Recorded data:
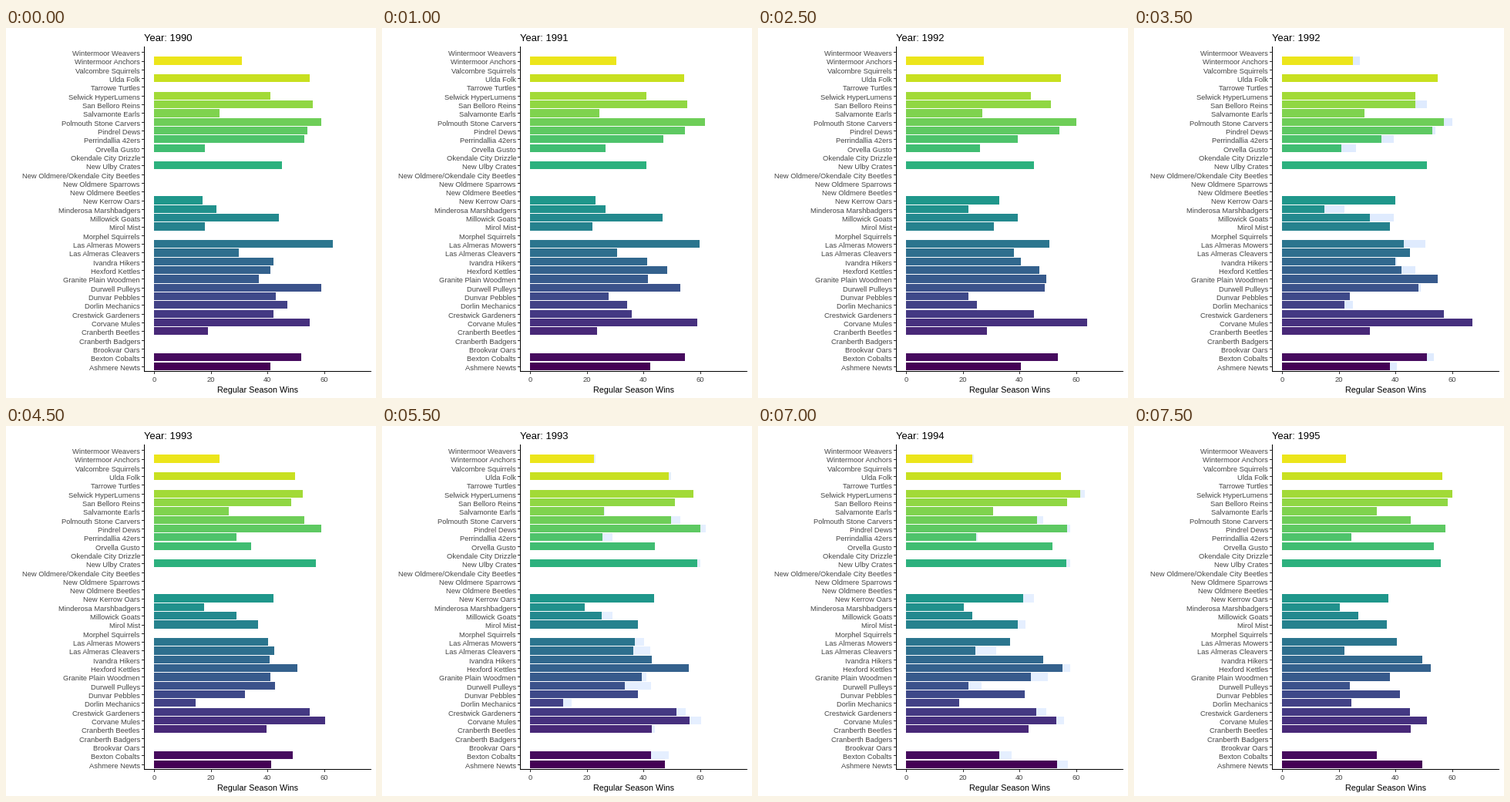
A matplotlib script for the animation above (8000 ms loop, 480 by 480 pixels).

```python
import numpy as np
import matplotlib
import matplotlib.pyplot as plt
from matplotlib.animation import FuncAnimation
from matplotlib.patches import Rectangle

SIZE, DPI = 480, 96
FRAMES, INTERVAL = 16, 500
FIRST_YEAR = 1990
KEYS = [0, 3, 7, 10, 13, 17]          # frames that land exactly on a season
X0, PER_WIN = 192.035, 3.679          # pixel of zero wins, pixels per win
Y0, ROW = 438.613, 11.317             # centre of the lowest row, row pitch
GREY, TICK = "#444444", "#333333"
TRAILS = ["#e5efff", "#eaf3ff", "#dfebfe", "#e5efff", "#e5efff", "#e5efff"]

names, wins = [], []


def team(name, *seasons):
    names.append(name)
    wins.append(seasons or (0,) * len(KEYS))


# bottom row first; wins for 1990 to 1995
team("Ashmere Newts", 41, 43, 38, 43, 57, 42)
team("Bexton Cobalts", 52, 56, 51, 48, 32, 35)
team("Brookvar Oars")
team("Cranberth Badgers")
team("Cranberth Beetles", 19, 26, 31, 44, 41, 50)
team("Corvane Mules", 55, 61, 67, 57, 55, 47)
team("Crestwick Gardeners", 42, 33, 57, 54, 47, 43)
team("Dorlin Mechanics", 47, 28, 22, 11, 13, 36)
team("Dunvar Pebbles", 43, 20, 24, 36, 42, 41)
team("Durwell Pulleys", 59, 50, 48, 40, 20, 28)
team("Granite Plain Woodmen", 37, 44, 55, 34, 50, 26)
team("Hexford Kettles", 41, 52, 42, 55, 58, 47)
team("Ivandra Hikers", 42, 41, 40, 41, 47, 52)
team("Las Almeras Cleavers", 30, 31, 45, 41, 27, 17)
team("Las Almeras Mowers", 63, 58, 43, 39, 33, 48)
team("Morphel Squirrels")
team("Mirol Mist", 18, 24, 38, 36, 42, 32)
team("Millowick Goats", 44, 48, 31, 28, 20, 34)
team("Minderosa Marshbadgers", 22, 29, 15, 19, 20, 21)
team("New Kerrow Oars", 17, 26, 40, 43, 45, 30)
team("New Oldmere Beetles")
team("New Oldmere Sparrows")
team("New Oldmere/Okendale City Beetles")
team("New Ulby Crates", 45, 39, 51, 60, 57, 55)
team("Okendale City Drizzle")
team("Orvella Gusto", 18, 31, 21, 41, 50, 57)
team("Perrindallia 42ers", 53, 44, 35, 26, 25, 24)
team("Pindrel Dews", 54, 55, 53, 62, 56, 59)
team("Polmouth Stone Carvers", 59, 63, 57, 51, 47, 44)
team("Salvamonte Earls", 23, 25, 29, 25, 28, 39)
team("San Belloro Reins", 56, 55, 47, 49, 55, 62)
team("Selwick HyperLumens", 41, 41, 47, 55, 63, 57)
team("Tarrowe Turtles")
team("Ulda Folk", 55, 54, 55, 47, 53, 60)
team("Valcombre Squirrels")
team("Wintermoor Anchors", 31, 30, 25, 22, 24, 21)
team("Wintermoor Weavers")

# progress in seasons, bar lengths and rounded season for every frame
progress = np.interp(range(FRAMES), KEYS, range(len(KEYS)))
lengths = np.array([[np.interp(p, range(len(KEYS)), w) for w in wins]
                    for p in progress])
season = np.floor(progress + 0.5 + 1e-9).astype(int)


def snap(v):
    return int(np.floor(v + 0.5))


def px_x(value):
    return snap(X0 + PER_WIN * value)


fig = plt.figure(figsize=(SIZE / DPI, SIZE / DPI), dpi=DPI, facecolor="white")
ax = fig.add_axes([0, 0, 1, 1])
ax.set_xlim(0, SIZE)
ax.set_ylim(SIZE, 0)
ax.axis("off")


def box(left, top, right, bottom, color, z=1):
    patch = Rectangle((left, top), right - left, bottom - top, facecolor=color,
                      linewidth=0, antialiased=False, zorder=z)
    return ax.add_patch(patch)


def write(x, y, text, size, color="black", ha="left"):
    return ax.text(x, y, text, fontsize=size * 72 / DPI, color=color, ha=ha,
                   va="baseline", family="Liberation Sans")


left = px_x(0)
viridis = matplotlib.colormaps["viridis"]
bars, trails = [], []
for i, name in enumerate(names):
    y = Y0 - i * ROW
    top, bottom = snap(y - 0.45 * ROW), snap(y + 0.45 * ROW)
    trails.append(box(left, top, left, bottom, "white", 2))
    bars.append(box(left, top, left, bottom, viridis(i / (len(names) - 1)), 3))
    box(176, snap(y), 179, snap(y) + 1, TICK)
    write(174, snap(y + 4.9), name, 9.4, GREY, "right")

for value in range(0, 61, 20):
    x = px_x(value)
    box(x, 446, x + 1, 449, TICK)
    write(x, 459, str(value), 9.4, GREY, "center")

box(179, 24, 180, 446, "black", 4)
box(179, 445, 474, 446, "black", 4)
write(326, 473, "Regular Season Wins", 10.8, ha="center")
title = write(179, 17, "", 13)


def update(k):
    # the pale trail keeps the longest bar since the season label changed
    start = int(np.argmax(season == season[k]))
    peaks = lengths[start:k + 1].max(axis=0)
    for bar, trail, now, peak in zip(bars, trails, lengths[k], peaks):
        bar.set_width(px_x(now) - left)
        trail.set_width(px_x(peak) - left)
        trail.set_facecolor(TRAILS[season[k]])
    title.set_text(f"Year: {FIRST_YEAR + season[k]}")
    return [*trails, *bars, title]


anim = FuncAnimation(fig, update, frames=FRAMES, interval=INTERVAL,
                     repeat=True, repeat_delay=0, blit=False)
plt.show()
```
--
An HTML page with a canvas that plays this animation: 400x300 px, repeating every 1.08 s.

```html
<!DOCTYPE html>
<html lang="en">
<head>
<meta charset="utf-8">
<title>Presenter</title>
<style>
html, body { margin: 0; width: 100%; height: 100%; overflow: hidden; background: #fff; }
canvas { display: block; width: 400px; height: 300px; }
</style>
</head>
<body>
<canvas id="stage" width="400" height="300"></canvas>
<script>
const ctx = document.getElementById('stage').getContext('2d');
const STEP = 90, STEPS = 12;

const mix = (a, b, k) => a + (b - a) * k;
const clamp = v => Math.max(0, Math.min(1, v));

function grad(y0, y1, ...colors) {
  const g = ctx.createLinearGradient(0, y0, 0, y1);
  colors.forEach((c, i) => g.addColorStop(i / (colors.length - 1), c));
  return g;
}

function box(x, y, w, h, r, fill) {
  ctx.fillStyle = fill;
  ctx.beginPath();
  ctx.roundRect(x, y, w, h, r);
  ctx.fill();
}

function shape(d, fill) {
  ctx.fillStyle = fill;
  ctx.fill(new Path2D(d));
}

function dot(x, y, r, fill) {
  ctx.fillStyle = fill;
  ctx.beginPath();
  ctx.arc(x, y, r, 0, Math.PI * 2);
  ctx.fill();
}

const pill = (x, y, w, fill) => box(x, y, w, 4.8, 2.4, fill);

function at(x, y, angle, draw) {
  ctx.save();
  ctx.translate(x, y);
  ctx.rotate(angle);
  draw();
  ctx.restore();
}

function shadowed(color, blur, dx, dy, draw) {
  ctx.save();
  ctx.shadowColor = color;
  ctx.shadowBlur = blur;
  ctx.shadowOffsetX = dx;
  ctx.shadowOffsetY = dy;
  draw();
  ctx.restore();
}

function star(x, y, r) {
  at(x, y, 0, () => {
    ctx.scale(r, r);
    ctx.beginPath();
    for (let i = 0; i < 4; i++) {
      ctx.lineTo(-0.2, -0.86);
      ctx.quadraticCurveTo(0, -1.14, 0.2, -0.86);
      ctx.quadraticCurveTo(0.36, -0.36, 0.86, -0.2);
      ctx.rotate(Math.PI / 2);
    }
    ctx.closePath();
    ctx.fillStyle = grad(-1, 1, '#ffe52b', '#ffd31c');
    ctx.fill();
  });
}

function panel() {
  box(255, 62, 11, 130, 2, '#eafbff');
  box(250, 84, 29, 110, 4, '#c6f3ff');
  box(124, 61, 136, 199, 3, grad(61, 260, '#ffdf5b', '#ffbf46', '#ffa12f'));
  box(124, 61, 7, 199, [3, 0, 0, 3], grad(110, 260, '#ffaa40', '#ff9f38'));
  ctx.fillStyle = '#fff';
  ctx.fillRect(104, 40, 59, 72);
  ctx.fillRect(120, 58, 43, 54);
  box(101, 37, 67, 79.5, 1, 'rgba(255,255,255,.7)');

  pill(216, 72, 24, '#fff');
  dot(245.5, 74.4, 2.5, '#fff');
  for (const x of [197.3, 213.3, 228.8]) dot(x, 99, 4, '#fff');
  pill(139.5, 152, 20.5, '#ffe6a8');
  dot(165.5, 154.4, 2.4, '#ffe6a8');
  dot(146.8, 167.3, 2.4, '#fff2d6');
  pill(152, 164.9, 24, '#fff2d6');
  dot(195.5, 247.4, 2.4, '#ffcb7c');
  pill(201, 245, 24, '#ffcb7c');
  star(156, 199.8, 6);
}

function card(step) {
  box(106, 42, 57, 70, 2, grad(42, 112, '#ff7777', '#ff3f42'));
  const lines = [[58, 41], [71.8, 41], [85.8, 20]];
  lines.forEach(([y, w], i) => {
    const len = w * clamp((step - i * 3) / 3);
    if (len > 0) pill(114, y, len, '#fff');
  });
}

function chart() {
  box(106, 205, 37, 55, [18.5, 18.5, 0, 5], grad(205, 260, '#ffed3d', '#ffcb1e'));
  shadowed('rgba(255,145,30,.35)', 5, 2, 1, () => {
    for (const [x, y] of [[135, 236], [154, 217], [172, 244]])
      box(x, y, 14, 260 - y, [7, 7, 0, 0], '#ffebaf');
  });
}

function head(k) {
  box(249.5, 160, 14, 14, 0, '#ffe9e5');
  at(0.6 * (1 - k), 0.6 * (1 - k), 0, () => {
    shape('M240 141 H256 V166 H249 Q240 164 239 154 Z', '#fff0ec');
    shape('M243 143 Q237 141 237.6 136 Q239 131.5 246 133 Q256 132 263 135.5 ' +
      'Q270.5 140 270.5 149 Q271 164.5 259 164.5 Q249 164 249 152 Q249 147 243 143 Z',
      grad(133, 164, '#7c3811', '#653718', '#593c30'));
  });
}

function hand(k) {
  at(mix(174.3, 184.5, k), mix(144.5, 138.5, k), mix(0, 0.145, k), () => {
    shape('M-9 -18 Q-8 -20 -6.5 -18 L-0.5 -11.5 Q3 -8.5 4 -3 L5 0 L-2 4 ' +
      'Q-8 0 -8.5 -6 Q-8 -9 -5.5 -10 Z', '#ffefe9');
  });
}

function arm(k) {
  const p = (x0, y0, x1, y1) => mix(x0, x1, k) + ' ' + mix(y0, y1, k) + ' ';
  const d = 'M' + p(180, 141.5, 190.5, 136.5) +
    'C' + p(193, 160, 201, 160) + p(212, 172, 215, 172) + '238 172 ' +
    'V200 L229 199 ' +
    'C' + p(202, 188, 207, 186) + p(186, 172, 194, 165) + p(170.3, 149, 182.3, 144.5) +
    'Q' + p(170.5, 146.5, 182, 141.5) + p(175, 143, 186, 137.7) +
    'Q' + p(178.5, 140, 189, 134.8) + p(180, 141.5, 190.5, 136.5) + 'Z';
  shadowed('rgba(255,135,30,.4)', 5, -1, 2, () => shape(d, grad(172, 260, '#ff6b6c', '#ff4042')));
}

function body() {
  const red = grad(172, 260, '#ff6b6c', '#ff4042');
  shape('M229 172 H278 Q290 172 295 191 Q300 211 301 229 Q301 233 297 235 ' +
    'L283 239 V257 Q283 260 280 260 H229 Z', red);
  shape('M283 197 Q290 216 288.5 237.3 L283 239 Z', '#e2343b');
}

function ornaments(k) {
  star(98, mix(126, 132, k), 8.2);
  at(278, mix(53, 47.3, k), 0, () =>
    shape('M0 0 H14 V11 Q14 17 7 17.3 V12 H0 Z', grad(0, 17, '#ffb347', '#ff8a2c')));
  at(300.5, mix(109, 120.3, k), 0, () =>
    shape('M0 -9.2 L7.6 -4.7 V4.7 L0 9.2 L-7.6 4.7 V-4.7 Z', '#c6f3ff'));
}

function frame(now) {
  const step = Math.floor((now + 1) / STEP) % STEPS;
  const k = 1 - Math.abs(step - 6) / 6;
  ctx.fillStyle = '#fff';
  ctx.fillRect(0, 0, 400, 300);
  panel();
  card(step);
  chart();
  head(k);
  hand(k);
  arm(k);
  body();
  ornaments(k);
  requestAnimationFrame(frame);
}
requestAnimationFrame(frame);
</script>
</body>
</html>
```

Exercise details: Return all lines from the material that contain "TICK".

Expected answer:
GREY, TICK = "#444444", "#333333"
    box(176, snap(y), 179, snap(y) + 1, TICK)
    box(x, 446, x + 1, 449, TICK)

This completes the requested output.